ASSIGNMENT:
Repeat every entry word for word, but leave the images out of your copy.

━━━━━━━━━━━━━━━━

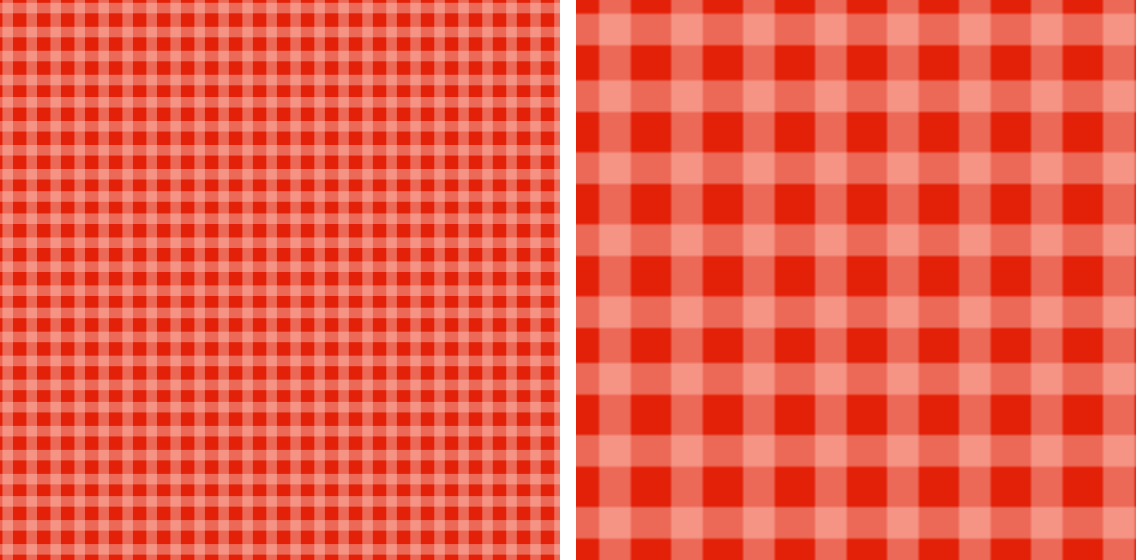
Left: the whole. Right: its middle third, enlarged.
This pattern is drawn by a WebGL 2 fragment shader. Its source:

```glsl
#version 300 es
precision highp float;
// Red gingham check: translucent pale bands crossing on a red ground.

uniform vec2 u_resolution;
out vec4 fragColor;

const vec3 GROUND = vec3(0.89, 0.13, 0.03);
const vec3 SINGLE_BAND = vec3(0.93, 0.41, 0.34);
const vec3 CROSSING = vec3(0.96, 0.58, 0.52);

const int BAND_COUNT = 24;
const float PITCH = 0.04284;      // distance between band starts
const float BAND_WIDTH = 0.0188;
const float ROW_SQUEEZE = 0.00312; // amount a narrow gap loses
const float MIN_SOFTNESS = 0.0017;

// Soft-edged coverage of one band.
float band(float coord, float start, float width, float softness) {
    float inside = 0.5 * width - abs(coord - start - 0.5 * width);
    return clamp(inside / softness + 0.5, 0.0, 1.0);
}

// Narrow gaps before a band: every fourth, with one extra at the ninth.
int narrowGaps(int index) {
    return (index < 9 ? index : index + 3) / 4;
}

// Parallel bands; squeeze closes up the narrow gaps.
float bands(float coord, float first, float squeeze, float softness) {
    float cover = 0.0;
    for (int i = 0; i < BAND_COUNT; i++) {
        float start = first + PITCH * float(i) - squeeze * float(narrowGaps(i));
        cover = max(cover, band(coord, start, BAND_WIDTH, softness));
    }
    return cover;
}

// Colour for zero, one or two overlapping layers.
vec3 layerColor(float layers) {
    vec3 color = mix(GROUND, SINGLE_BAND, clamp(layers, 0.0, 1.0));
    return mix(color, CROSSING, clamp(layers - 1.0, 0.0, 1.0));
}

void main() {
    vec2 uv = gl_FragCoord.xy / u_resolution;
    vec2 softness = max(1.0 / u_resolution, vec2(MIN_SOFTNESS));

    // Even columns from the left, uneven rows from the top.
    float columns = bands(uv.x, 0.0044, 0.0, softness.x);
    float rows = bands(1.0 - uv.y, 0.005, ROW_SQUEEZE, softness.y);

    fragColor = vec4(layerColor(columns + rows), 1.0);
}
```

━━━━━━━━━━━━━━━━

COMPLETED EXERCISE:
Left: the whole. Right: its middle third, enlarged.
This pattern is drawn by a WebGL 2 fragment shader. Its source:

```glsl
#version 300 es
precision highp float;
// Red gingham check: translucent pale bands crossing on a red ground.

uniform vec2 u_resolution;
out vec4 fragColor;

const vec3 GROUND = vec3(0.89, 0.13, 0.03);
const vec3 SINGLE_BAND = vec3(0.93, 0.41, 0.34);
const vec3 CROSSING = vec3(0.96, 0.58, 0.52);

const int BAND_COUNT = 24;
const float PITCH = 0.04284;      // distance between band starts
const float BAND_WIDTH = 0.0188;
const float ROW_SQUEEZE = 0.00312; // amount a narrow gap loses
const float MIN_SOFTNESS = 0.0017;

// Soft-edged coverage of one band.
float band(float coord, float start, float width, float softness) {
    float inside = 0.5 * width - abs(coord - start - 0.5 * width);
    return clamp(inside / softness + 0.5, 0.0, 1.0);
}

// Narrow gaps before a band: every fourth, with one extra at the ninth.
int narrowGaps(int index) {
    return (index < 9 ? index : index + 3) / 4;
}

// Parallel bands; squeeze closes up the narrow gaps.
float bands(float coord, float first, float squeeze, float softness) {
    float cover = 0.0;
    for (int i = 0; i < BAND_COUNT; i++) {
        float start = first + PITCH * float(i) - squeeze * float(narrowGaps(i));
        cover = max(cover, band(coord, start, BAND_WIDTH, softness));
    }
    return cover;
}

// Colour for zero, one or two overlapping layers.
vec3 layerColor(float layers) {
    vec3 color = mix(GROUND, SINGLE_BAND, clamp(layers, 0.0, 1.0));
    return mix(color, CROSSING, clamp(layers - 1.0, 0.0, 1.0));
}

void main() {
    vec2 uv = gl_FragCoord.xy / u_resolution;
    vec2 softness = max(1.0 / u_resolution, vec2(MIN_SOFTNESS));

    // Even columns from the left, uneven rows from the top.
    float columns = bands(uv.x, 0.0044, 0.0, softness.x);
    float rows = bands(1.0 - uv.y, 0.005, ROW_SQUEEZE, softness.y);

    fragColor = vec4(layerColor(columns + rows), 1.0);
}
```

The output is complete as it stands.